▶ **Problem description**
Going line by line through the entries below, note each one with "that", then report how many there are and nothing else.

▶ **Supplied data**
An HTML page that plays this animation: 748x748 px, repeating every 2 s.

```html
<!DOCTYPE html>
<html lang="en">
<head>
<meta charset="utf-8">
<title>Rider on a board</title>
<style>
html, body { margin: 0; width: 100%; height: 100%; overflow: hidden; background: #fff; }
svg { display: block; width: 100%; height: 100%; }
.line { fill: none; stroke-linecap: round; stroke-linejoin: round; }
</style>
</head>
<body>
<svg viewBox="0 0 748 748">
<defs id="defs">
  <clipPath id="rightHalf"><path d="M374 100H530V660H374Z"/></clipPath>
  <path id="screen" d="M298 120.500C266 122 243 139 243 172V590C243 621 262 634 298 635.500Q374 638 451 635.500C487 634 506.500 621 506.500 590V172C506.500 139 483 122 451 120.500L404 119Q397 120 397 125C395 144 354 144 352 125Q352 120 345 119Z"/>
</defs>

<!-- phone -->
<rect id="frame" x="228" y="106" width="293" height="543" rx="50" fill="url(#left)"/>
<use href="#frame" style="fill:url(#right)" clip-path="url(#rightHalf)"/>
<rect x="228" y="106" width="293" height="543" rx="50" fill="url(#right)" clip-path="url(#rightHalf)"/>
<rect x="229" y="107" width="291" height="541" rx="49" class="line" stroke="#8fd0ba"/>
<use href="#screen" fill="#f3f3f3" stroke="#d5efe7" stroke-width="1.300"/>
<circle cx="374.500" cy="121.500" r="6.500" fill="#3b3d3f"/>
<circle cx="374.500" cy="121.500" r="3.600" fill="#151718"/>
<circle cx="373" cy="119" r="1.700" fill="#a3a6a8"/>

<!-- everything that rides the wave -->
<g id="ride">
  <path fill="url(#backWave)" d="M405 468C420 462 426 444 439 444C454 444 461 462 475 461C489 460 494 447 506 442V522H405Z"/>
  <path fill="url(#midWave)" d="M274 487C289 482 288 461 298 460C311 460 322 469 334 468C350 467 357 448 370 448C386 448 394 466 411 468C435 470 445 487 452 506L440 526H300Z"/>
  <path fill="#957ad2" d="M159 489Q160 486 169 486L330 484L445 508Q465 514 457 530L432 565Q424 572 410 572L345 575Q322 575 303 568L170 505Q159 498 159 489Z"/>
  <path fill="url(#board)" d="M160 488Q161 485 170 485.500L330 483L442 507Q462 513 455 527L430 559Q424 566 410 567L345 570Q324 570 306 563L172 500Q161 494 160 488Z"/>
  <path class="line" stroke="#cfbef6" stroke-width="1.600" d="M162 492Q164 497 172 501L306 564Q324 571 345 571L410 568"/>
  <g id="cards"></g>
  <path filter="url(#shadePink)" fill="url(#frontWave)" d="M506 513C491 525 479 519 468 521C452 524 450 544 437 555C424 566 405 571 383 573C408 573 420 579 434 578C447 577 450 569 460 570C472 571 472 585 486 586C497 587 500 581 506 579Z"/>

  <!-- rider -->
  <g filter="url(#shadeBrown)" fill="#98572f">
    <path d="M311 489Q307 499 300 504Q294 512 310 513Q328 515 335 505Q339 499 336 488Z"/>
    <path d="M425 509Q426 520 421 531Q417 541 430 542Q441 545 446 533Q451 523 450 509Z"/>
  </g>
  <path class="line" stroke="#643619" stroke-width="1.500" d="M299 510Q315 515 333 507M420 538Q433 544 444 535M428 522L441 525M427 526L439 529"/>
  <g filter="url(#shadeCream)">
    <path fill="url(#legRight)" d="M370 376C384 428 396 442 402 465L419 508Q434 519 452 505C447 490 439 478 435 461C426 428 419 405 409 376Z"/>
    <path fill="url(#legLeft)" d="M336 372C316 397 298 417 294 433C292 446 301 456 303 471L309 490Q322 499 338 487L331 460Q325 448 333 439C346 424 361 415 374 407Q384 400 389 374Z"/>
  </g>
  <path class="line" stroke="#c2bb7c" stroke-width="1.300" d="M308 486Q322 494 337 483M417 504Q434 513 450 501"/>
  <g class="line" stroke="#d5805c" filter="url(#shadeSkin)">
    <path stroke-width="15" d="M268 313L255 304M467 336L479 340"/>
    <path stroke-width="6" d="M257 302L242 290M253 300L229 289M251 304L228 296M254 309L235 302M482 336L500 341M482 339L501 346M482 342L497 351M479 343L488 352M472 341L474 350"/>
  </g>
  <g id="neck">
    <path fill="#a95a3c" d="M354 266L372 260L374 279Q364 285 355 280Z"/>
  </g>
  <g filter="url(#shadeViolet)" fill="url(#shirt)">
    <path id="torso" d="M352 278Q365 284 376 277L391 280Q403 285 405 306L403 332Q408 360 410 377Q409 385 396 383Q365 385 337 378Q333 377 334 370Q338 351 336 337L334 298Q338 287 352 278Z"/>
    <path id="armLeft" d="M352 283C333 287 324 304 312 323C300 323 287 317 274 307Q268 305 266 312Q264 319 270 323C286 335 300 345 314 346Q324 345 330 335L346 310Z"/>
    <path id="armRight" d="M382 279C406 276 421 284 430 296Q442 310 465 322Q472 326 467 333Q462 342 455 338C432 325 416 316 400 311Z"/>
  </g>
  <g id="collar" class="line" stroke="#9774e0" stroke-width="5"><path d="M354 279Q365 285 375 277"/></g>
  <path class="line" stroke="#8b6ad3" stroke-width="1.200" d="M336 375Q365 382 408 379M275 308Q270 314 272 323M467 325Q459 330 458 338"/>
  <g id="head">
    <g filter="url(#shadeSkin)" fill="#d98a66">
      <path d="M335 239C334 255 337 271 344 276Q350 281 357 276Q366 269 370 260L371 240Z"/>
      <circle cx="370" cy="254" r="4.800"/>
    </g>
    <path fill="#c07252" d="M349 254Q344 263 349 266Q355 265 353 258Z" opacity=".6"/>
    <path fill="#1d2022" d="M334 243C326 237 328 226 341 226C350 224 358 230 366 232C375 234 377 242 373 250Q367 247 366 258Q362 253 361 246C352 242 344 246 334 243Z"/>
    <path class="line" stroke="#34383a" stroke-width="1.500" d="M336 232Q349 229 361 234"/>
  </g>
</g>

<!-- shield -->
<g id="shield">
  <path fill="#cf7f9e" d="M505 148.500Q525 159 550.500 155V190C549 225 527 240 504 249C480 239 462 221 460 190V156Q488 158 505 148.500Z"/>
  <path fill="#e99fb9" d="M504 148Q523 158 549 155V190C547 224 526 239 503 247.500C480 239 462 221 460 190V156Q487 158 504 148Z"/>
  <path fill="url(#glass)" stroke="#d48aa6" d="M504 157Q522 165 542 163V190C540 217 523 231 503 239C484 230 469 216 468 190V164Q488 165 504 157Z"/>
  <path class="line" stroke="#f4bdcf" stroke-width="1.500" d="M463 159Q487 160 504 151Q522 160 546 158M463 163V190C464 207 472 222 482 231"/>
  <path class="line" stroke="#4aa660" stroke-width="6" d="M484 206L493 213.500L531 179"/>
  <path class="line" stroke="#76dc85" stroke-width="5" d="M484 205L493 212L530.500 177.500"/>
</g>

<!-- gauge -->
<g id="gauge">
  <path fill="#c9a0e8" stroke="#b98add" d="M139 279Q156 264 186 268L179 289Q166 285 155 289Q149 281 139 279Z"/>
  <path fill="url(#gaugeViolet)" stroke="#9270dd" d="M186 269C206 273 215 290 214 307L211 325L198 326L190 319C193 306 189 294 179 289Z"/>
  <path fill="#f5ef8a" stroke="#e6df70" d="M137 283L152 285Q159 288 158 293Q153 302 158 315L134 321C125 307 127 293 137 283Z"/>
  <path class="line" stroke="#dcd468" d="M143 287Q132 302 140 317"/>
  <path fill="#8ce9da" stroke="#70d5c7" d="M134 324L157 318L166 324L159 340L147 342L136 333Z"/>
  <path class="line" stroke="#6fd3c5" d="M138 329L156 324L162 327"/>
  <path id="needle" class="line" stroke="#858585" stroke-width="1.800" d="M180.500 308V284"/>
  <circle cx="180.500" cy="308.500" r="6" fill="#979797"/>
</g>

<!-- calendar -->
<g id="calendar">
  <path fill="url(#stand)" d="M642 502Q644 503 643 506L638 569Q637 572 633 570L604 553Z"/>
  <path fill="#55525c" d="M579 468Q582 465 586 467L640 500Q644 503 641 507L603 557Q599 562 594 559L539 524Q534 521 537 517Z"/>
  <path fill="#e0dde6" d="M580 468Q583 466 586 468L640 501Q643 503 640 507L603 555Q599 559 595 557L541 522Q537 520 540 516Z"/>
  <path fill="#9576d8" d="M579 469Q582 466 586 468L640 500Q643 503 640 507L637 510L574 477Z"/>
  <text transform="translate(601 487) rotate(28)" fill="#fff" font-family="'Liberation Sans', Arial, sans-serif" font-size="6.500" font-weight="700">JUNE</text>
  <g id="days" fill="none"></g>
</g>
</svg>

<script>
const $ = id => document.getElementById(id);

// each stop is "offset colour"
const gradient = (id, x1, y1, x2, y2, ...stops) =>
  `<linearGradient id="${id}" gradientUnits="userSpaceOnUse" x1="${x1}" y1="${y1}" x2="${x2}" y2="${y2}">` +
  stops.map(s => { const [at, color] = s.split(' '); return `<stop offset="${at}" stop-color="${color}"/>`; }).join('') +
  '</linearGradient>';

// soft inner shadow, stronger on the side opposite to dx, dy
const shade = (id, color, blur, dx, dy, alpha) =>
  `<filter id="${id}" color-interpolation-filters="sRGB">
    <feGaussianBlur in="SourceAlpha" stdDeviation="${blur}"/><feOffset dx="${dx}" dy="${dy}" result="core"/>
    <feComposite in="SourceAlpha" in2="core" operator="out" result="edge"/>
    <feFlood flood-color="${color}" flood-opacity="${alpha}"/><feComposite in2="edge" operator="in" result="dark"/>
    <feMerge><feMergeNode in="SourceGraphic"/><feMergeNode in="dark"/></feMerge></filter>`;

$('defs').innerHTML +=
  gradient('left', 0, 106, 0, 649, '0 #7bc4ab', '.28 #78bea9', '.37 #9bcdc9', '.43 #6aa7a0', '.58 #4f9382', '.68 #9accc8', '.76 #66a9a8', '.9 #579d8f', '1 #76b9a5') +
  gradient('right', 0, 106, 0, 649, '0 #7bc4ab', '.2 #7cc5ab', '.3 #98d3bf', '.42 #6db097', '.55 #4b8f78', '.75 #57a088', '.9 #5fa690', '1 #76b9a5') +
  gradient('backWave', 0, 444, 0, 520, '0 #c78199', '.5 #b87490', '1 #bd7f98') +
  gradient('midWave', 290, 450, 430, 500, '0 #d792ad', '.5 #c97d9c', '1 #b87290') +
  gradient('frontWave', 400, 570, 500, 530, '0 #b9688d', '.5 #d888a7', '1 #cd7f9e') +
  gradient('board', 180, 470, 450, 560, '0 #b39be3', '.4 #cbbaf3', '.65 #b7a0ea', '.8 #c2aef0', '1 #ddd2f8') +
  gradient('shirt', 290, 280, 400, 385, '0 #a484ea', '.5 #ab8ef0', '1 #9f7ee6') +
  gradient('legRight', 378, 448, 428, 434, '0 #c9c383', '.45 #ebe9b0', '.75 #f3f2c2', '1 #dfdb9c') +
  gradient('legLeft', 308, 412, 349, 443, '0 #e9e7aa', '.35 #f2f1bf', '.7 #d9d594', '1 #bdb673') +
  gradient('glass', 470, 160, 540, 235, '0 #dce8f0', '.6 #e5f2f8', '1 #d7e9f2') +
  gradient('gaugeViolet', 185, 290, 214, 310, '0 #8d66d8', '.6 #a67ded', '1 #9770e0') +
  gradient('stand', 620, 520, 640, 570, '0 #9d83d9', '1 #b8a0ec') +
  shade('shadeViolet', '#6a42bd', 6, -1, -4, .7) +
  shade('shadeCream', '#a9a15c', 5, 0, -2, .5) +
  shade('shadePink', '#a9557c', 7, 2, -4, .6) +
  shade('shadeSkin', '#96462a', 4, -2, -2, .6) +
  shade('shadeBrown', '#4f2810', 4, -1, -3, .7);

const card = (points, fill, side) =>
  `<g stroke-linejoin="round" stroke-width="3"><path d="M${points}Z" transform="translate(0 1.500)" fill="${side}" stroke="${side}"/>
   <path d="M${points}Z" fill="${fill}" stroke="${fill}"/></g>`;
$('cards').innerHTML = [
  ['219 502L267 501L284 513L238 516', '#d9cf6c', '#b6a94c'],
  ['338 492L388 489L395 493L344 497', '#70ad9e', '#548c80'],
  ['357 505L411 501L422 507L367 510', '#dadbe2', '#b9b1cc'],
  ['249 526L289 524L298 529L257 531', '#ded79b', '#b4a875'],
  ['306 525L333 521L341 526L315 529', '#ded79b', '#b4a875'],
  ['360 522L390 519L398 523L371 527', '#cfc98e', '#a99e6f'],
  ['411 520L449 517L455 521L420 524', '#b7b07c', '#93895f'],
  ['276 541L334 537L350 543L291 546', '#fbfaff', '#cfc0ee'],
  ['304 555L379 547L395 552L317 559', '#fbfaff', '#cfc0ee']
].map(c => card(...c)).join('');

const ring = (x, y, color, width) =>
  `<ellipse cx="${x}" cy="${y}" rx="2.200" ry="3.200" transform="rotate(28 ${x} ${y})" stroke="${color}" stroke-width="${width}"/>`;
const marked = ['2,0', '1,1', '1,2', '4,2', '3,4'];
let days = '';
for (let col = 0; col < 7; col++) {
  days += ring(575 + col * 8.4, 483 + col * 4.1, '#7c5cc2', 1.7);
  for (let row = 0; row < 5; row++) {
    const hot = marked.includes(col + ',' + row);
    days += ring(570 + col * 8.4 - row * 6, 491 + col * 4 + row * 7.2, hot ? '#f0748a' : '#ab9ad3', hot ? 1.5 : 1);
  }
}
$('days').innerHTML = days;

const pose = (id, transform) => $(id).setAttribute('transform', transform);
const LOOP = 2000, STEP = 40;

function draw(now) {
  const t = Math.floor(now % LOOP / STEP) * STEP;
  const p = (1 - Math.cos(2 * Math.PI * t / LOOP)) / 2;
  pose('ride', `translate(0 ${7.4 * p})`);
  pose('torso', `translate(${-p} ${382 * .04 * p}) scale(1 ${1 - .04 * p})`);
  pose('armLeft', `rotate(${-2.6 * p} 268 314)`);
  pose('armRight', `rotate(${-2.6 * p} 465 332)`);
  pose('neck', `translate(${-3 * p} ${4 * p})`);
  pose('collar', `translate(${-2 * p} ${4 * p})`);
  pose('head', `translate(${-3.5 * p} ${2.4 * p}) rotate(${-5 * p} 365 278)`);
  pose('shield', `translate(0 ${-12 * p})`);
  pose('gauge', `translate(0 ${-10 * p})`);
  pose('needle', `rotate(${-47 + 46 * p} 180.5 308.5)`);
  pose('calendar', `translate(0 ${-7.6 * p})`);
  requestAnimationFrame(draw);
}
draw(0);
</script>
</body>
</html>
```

▶ **Exercise answer**
2